1. As to the question of statutory construction, we adhere to sixty years of consistent judicial decisions--the Act requires a showing of extreme financial hardship to justify a stay of benefits pending appeal. Congress has refused to change the statutory irreparable injury standard despite repeated requests that it do so. The Secretary's regulation reflects this judicial construction of that standard. If we only had the statute and the regulation before us, we would doubtless defer to the agency's interpretation of the irreparable injury standard. When the question is viewed in the light of the statute's sixty-five year history, the Secretary's interpretation is virtually compelled.
2. Turning to the constitutional question, petitioners do not challenge prior decisions holding that the employer may be required to pay benefits pending appeal in most cases because the hearing before the ALJ was an adequate predeprivation opportunity to be heard. See Bunol v. Director, Office of Workers' Comp. Programs, 996 F.2d 67 (5th Cir. 1993); Schmit v. ITT Fed. Elec. Int'l, 986 F.2d 1103, 1108 (7th Cir. 1993). Rather, petitioners argue that, because the appeal process is protracted and benefits once paid can seldom be recouped, a more liberal stay standard is constitutionally mandated when the ALJ is accused of having violated the employer's procedural due process rights.
Procedural due process questions require careful consideration of the competing private and governmental interests, the risk of erroneous deprivations, and the value of additional procedural safeguards. See Mathews v. Eldridge, 424 U.S. 319, 334-35, 96 S. Ct. 893, 902-03, 47 L. Ed. 2d 18 (1976). Because the Act's hearing and appellate review procedures afford petitioners ample opportunity to be heard, at meaningful times and in a meaningful manner, we agree with the Fifth Circuit that " [the employer's] interest in obtaining additional pre-enforcement review of the underlying Compensation Order [before paying benefits pending appeal] is insufficient to outweigh the government's interest in maintaining a quick and inexpensive mechanism for placing compensation in the hands of injured workers." Abbott v. Louisiana Ins. Guar.

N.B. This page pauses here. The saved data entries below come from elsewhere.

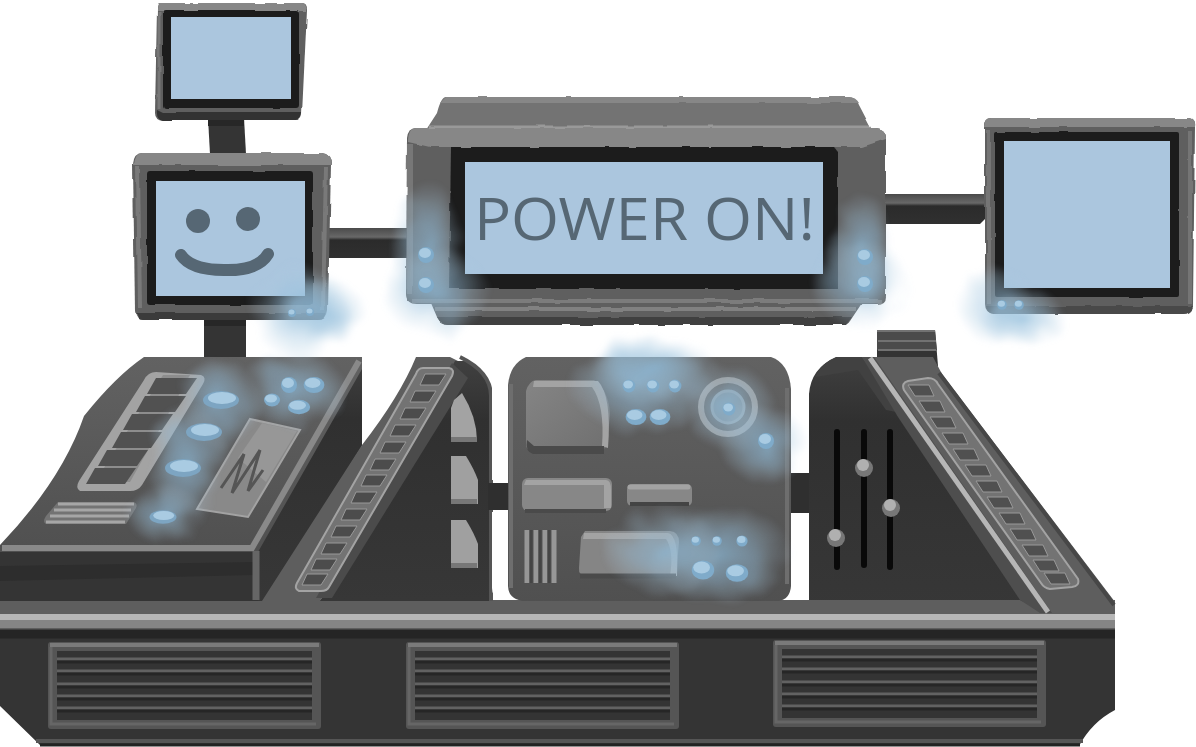
<!DOCTYPE html>
<html lang="en">
<head>
<meta charset="utf-8">
<title>Control console</title>
<style>
:root{--screen:#abc6de;--ink:#566774;--black:#1f1f1f;--dark:#343434;--body:#5e5e5e;--mid:#737373;--edge:#878787;--light:#a3a3a3;--pale:#b6b6b6;--bulb:#a9cbe2}
html,body{margin:0;width:1196px;height:747px;overflow:hidden;background:#fff}
svg{display:block}
.screen{fill:var(--screen)}.ink{fill:var(--ink)}.black{fill:var(--black)}.dark{fill:var(--dark)}.body{fill:var(--body)}.mid{fill:var(--mid)}.edge{fill:var(--edge)}.light{fill:var(--light)}.pale{fill:var(--pale)}.bulb{fill:var(--bulb)}
.sign{font-family:"Open Sans","Noto Sans",sans-serif;font-size:59px;fill:var(--ink)}
</style>
</head>
<body>
<svg width="1196" height="747" viewBox="0 0 1196 747" role="img" aria-label="Control console with four screens">
<defs>
<radialGradient id="glow"><stop offset="0" stop-color="#8fbcdb" stop-opacity=".7"/><stop offset=".5" stop-color="#9cc3de" stop-opacity=".42"/><stop offset="1" stop-color="#b5d2e6" stop-opacity="0"/></radialGradient>
<linearGradient id="desk" x1="0" y1="0" x2="0" y2="1"><stop offset="0" stop-color="#626262"/><stop offset="1" stop-color="#505050"/></linearGradient>
<linearGradient id="bar" x1="0" y1="0" x2="0" y2="1"><stop offset="0" stop-color="#4a4a4a"/><stop offset=".3" stop-color="#686868"/><stop offset=".4" stop-color="#2b2b2b"/><stop offset="1" stop-color="#303030"/></linearGradient>
<linearGradient id="block" x1="0" y1="0" x2="1" y2="1"><stop offset="0" stop-color="#858585"/><stop offset="1" stop-color="#6f6f6f"/></linearGradient>
<linearGradient id="wall" x1="0" y1="0" x2="0" y2="1"><stop offset="0" stop-color="#404040"/><stop offset=".25" stop-color="#303030"/><stop offset="1" stop-color="#373737"/></linearGradient>
<filter id="mist" x="-20%" y="-20%" width="140%" height="140%"><feTurbulence type="fractalNoise" baseFrequency=".025" numOctaves="2" seed="4"/><feDisplacementMap in="SourceGraphic" scale="24"/><feGaussianBlur stdDeviation="2"/></filter>
<filter id="brush" x="-2%" y="-2%" width="104%" height="104%"><feTurbulence type="fractalNoise" baseFrequency=".04" numOctaves="2" seed="8"/><feDisplacementMap in="SourceGraphic" scale="3" xChannelSelector="R" yChannelSelector="G"/></filter>
<circle id="haze" r="50" fill="url(#glow)"/>
<g id="lamp"><circle r="8" fill="#7fabca"/><ellipse cx="-1" cy="-2" rx="6" ry="5" class="bulb"/></g>
<g id="button"><ellipse rx="18" ry="9" fill="#7da5c2"/><ellipse cx="1" cy="-2" rx="14" ry="6" class="bulb"/></g>
<path id="cell-l" d="M-8-6H13L6 5H-13Z" fill="#4c4c4c" stroke="#999" stroke-width="1"/>
<path id="cell-r" d="M-13-6H8L13 5H-6Z" fill="#505050" stroke="#999" stroke-width="1"/>
<path id="key" d="M-16-8H25L14 8H-25Z" fill="#515151"/>
<path id="tab" d="M0 0H15Q23 13 27 24V48H0Z" fill="#a0a0a0"/>
<g id="knob"><circle r="9" fill="#777"/><circle cx="-1" cy="-3" r="6" fill="#b0b0b0"/></g>
<g id="vent">
<rect width="273" height="87" rx="3" fill="#555"/><path d="M2 3H271" stroke="#7a7a7a" stroke-width="4"/><path d="M3 5V82H268" fill="none" stroke="#666" stroke-width="3"/><rect x="9" y="9" width="255" height="69" class="dark"/>
<path d="M9 17H264M9 29H264M9 42H264M9 54H264M9 66H264" stroke="#626262" stroke-width="3"/><path d="M9 20H264M9 32H264M9 45H264M9 57H264M9 69H264" stroke="#262626" stroke-width="3"/>
</g>
</defs>

<g id="connectors">
<path d="M208 118H244L246 154H210Z" class="dark"/>
<path d="M204 318H246V360H204Z" class="dark"/>
<path d="M208 118H244V126H208ZM204 318H246V326H204Z" fill="#272727"/>
<rect x="326" y="228" width="84" height="30" fill="url(#bar)"/>
<path d="M884 194H986V218L980 224H884Z" fill="url(#bar)"/>
</g>

<g id="top-monitor" filter="url(#brush)">
<path d="M160 3H302Q307 3 307 9L302 114Q301 120 295 120H163Q155 119 155 112L157 9Q157 3 160 3Z" class="body"/>
<path d="M160 3H302Q307 3 306 11H157Q157 3 160 3Z" class="edge"/>
<path d="M157 109L163 112H302Q301 120 295 120H163Q156 119 157 109Z" fill="#303030"/>
<path d="M159 12V108" stroke="#777" stroke-width="3"/>
<rect x="163" y="10" width="136" height="98" rx="3" class="black"/>
</g>
<rect x="171" y="17" width="120" height="82" class="screen"/>

<g id="face-monitor" filter="url(#brush)">
<path d="M142 153H322Q331 154 331 164L328 310Q327 320 318 320H143Q136 320 135 311L133 164Q134 153 142 153Z" class="body"/>
<path d="M142 153H322Q331 154 331 165H134Q135 153 142 153Z" class="edge"/>
<path d="M137 313H326Q326 320 318 320H143Q137 320 137 313Z" fill="#3a3a3a"/>
<path d="M138 166L140 308M326 167L323 310" stroke="#797979" stroke-width="4"/>
<rect x="147" y="171" width="166" height="134" rx="3" class="black"/>
</g>
<rect x="156" y="181" width="149" height="115" class="screen"/>
<g id="smile"><circle cx="198" cy="221" r="12" class="ink"/><circle cx="248" cy="219" r="12" class="ink"/><path d="M181 255Q191 270 224 270Q258 271 268 254" fill="none" stroke="var(--ink)" stroke-width="12" stroke-linecap="round"/></g>

<g id="main-display" filter="url(#brush)">
<path d="M446 97H848Q856 97 859 105L872 130H426L437 113Q441 97 446 97Z" class="mid"/>
<path d="M446 97H848Q856 97 859 103H440Z" class="edge"/>
<path d="M429 127H870" stroke="#999" stroke-width="3"/>
<path d="M430 303H862L850 321Q848 325 842 325H448Q440 325 436 317Z" class="body"/>
<path d="M436 317H852L846 325H448Q440 325 436 317Z" fill="#414141"/>
<path d="M434 309H856" stroke="#818181" stroke-width="4"/>
<path d="M416 128H875Q886 128 886 138V296Q886 304 877 304H417Q406 304 406 294L407 138Q408 128 416 128Z" class="body"/>
<path d="M416 128H875Q886 128 886 139L862 147H430L408 142Q408 128 416 128Z" class="edge"/>
<path d="M410 144V294" stroke="#777" stroke-width="6"/>
<path d="M412 301H882" stroke="#7b7b7b" stroke-width="4"/>
<path d="M451 147H834L838 152V289H449Z" class="black"/>
</g>
<rect x="465" y="162" width="358" height="112" class="screen"/>
<text class="sign" x="474" y="240" textLength="341" lengthAdjust="spacingAndGlyphs">POWER ON!</text>

<g id="right-monitor" filter="url(#brush)">
<path d="M992 118H1190Q1196 119 1195 126L1193 306Q1192 314 1183 314H994Q985 313 985 304V126Q985 118 992 118Z" class="body"/>
<path d="M992 118H1190Q1196 119 1195 127H985Q985 118 992 118Z" class="edge"/>
<path d="M986 306H1193Q1191 314 1183 314H994Q987 313 986 306Z" fill="#484848"/>
<path d="M1190 130V304M989 130V304" stroke="#747474" stroke-width="4"/>
<rect x="995" y="132" width="184" height="165" rx="2" class="black"/>
</g>
<rect x="1004" y="141" width="166" height="147" class="screen"/>

<g id="desk-base">
<path d="M0 600H1115V636H0Z" class="body"/>
<path d="M0 630H1115V710Q1092 722 1079 746H41L0 706Z" class="dark"/>
<path d="M0 634H1115" stroke="#252525" stroke-width="9"/>
<path d="M0 617H1115" stroke="var(--pale)" stroke-width="6"/>
<path d="M0 624H1115" stroke="#858585" stroke-width="8"/>
<path d="M36 741H1083" stroke="#555" stroke-width="4"/>
<path d="M40 745H1080" stroke="#222" stroke-width="3"/>
<use href="#vent" x="48" y="642"/><use href="#vent" x="406" y="642"/><use href="#vent" x="773" y="640"/>
</g>

<g id="left-desk">
<path d="M362 358V446L265 601H250V548Z" fill="url(#wall)"/>
<path d="M0 552H258V601H0Z" class="dark"/>
<path d="M0 566L255 562V575L0 581Z" fill="#292929" opacity=".6"/>
<path d="M144 357H362V369L258 552H0V545Q62 480 84 416Q116 376 144 357Z" fill="url(#desk)"/>
<path d="M359 361L252 548H2" fill="none" stroke="#898989" stroke-width="6"/>
<path d="M256 551V600" stroke="#666" stroke-width="7"/>
<path d="M156 372L201 375Q207 377 203 384L142 485Q138 491 130 491H80Q75 488 79 481L144 380Q148 372 156 372Z" class="light"/>
<path d="M163 375H190L130 482H95Z" fill="#8d8d8d"/>
<use href="#key" x="172" y="386"/><use href="#key" x="161" y="404"/><use href="#key" x="148" y="422"/><use href="#key" x="137" y="440"/><use href="#key" x="123" y="458"/><use href="#key" x="111" y="476"/>
<path d="M58 502H133Q138 503 136 508L126 524H46Q42 522 46 516Z" class="mid"/>
<path d="M58 504H134M54 510H131M50 516H129M46 522H125" stroke="#a6a6a6" stroke-width="3"/>
<path d="M250 419L300 430L248 517L197 509Z" fill="#898989" stroke="var(--light)" stroke-width="2"/>
<path d="M262 423L297 431L266 482L238 458Z" fill="#a1a1a1" opacity=".6"/>
<path d="M221 488L244 454L232 493L260 450L248 491L263 470" fill="none" stroke="#555" stroke-width="3"/>
</g>

<g id="left-wing">
<path d="M416 357H450L468 366L320 601H262L362 445Q400 396 416 357Z" class="body"/>
<path d="M455 361H468Q491 374 492 396V601H320Z" fill="url(#wall)"/>
<path d="M460 357Q491 372 491 396V601" fill="none" stroke="#555" stroke-width="4"/>
<path d="M452 363L468 378L332 598H316Z" fill="#4b4b4b"/>
<path d="M423 368H449Q455 369 452 376L329 587Q327 591 321 591H299Q294 589 297 583L416 374Q418 368 423 368Z" class="mid" stroke="var(--light)" stroke-width="2"/>
<g id="left-switches"><use href="#cell-l" x="433" y="380"/><use href="#cell-l" x="423" y="397"/><use href="#cell-l" x="413" y="414"/><use href="#cell-l" x="403" y="431"/><use href="#cell-l" x="393" y="448"/><use href="#cell-l" x="383" y="465"/><use href="#cell-l" x="374" y="481"/><use href="#cell-l" x="364" y="498"/><use href="#cell-l" x="354" y="515"/><use href="#cell-l" x="344" y="532"/><use href="#cell-l" x="334" y="549"/><use href="#cell-l" x="324" y="565"/><use href="#cell-l" x="315" y="580"/></g>
<path d="M454 400L462 393Q477 417 477 441H451V408Z" class="light"/>
<use href="#tab" x="451" y="456"/><use href="#tab" x="451" y="520"/>
<path d="M451 437H477V442H451ZM451 499H477V504H451ZM451 563H477V568H451Z" fill="#777"/>
</g>

<g id="centre-panel">
<path d="M492 363H507V480H492ZM492 512H507V588Q506 597 499 597Q492 597 492 588ZM790 363H809V475H790ZM791 513H809V600H800Q791 597 791 588Z" fill="#fff"/>
<path d="M488 483H512V510H488ZM786 473H812V513H786Z" fill="#2f2f2f"/>
<path d="M526 357H771Q789 363 791 389V586Q790 599 779 601H522Q508 598 508 586V385Q510 364 526 357Z" fill="url(#desk)"/>
<path d="M511 384V588M787 388V584" stroke="#6e6e6e" stroke-width="4"/>
<path d="M536 380H594Q609 391 610 414L607 446Q604 451 594 451H532Q526 450 526 444V391Q529 381 536 380Z" fill="url(#block)"/>
<path d="M534 381H598Q612 396 608 448L602 446Q605 405 592 387H533Z" class="light"/>
<path d="M527 440L534 446H604V454H533Q525 452 527 440Z" fill="#4a4a4a"/>
<rect x="522" y="478" width="90" height="33" rx="6" class="edge"/><path d="M526 480H606Q611 480 611 490V508H604V485H524Z" class="light"/>
<path d="M525 511H606" stroke="#4a4a4a" stroke-width="4"/>
<rect x="627" y="484" width="65" height="22" rx="5" class="edge"/><path d="M630 487H688" stroke="var(--light)" stroke-width="5" stroke-linecap="round"/><path d="M630 504H689" stroke="#444" stroke-width="4"/>
<path d="M527 530V583M536 530V583M545 530V583M554 530V583" stroke="#979797" stroke-width="5"/><path d="M531 530V583M540 530V583M549 530V583" stroke="#454545" stroke-width="3"/>
<path d="M585 531H670Q679 532 679 542L676 576H588Q578 576 579 568L581 537Z" fill="#858585"/><path d="M584 533H668Q679 535 677 576H670Q674 550 666 539H583Z" class="light"/><path d="M580 576H676" stroke="#4a4a4a" stroke-width="5"/>
<circle cx="728" cy="407" r="27" fill="#656565" stroke="#9b9b9b" stroke-width="6"/><circle cx="728" cy="407" r="16" fill="#7d8a92" stroke="#919ca3" stroke-width="3"/>
</g>

<g id="right-wing">
<path d="M877 330H935L938 366L900 386L877 357Z" class="dark"/><path d="M877 330H935L937 350H877Z" fill="#4b4b4b"/><path d="M877 331H935M878 341H936M878 350H936" stroke="#727272" stroke-width="2"/>
<path d="M836 357H872L1047 613L1020 600H809V394Q811 368 836 357Z" fill="url(#wall)"/>
<path d="M837 357H867L907 414L886 410L858 370L815 377Q822 362 837 357Z" fill="#414141"/>
<path d="M862 357H933L942 374L1115 602V612H1046Z" class="body"/>
<path d="M862 357H874L1052 613H1040L1020 600L898 417Z" fill="#4e4e4e"/>
<path d="M870 358L1048 612" stroke="var(--pale)" stroke-width="5"/>
<path d="M939 373L1114 605" stroke="#474747" stroke-width="4"/>
<path d="M908 381L928 378Q935 378 938 384L1078 579Q1080 586 1072 587L1050 589Q1044 588 1041 583L904 390Q901 383 908 381Z" class="mid" stroke="var(--light)" stroke-width="2"/>
<g id="right-switches"><use href="#cell-r" x="921" y="391"/><use href="#cell-r" x="932" y="407"/><use href="#cell-r" x="943" y="423"/><use href="#cell-r" x="955" y="439"/><use href="#cell-r" x="966" y="455"/><use href="#cell-r" x="978" y="471"/><use href="#cell-r" x="989" y="487"/><use href="#cell-r" x="1000" y="503"/><use href="#cell-r" x="1012" y="519"/><use href="#cell-r" x="1023" y="535"/><use href="#cell-r" x="1035" y="551"/><use href="#cell-r" x="1046" y="566"/><use href="#cell-r" x="1057" y="579"/></g>
<path d="M837 432V567M864 432V565M890 432V567" stroke="#090909" stroke-width="6" stroke-linecap="round"/>
<use href="#knob" x="864" y="468"/><use href="#knob" x="891" y="508"/><use href="#knob" x="836" y="538"/>
</g>

<g id="light-haze" filter="url(#mist)">
<use href="#haze" x="300" y="312"/><use href="#haze" transform="translate(322 312) scale(.9 .7)"/>
<use href="#haze" transform="translate(427 244) scale(.75 1.3)"/><use href="#haze" transform="translate(435 292) scale(1.1 .9)"/>
<use href="#haze" transform="translate(861 246) scale(.7 1.1)"/><use href="#haze" transform="translate(862 284) scale(1 .9)"/>
<use href="#haze" transform="translate(996 305) scale(.8 .8)"/><use href="#haze" transform="translate(1022 318) scale(.9 .6)"/>
<use href="#haze" transform="translate(220 402) scale(.8 .9)"/><use href="#haze" transform="translate(295 390) scale(1 .8)"/><use href="#haze" transform="translate(186 460) scale(.8 1.2)"/><use href="#haze" transform="translate(164 513) scale(.8 .6)"/>
<use href="#haze" transform="translate(640 385) scale(1.4 1)"/><use href="#haze" transform="translate(655 370) scale(1.3 .7)"/><use href="#haze" transform="translate(728 407) scale(.9)"/><use href="#haze" transform="translate(764 444) scale(.9 .8)"/>
<use href="#haze" transform="translate(720 555) scale(1.5 1)"/><use href="#haze" transform="translate(662 550) scale(1.2 .9)"/>
</g>
<g id="lamps">
<use href="#lamp" x="426" y="255"/><use href="#lamp" x="426" y="285"/><use href="#lamp" x="865" y="257"/><use href="#lamp" x="865" y="284"/>
<use href="#lamp" transform="translate(1002 305) scale(.6)"/><use href="#lamp" transform="translate(1019 305) scale(.6)"/><use href="#lamp" transform="translate(292 313) scale(.5)"/><use href="#lamp" transform="translate(310 312) scale(.5)"/>
<use href="#button" x="221" y="400"/><use href="#button" x="204" y="432"/><use href="#button" x="183" y="468"/><use href="#button" transform="translate(163 517) scale(.75)"/>
<use href="#lamp" x="289" y="385"/><use href="#lamp" transform="translate(314 385) scale(1.3 1)"/><use href="#lamp" transform="translate(272 400) scale(1 .8)"/><use href="#lamp" transform="translate(299 407) scale(1.4 .9)"/>
<use href="#lamp" transform="translate(629 386) scale(.8)"/><use href="#lamp" transform="translate(653 386) scale(.8)"/><use href="#lamp" transform="translate(675 386) scale(.8)"/>
<use href="#lamp" transform="translate(636 417) scale(1.3 1)"/><use href="#lamp" transform="translate(660 417) scale(1.3 1)"/>
<use href="#lamp" transform="translate(729 409) scale(.8)"/><use href="#lamp" x="766" y="441"/>
<use href="#lamp" transform="translate(696 541) scale(.6)"/><use href="#lamp" transform="translate(717 541) scale(.6)"/><use href="#lamp" transform="translate(742 541) scale(.7)"/><use href="#lamp" transform="translate(703 570) scale(1.4 1.2)"/><use href="#lamp" transform="translate(737 573) scale(1.4 1.1)"/>
</g>
</svg>
</body>
</html>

Ass'n, 889 F.2d 626, 632 (5th Cir. 1989), cert. denied, 494 U.S. 1082, 110 S. Ct. 1813, 108 L. Ed. 2d 944 (1990). Therefore, the traditional irreparable injury standard is constitutional even when the ALJ's award is challenged on due process grounds.
For the foregoing reasons, the Benefits Review Board's denial of petitioners' motion for stay was in accordance with law and is affirmed.
The HONORABLE ANDREW W. BOGUE, Senior United States District Judge for the District of South Dakota, sitting by designation
The Director concedes that the Board's denial of petitioners' motion for stay is an appealable collateral order under the doctrine of Cohen v. Beneficial Indus. Loan Corp., 337 U.S. 541, 69 S. Ct. 1221, 93 L. Ed. 1528 (1949), as the courts held in Rivere, 872 F.2d at 1189-90, and in Edwards, 932 F.2d at 1327-28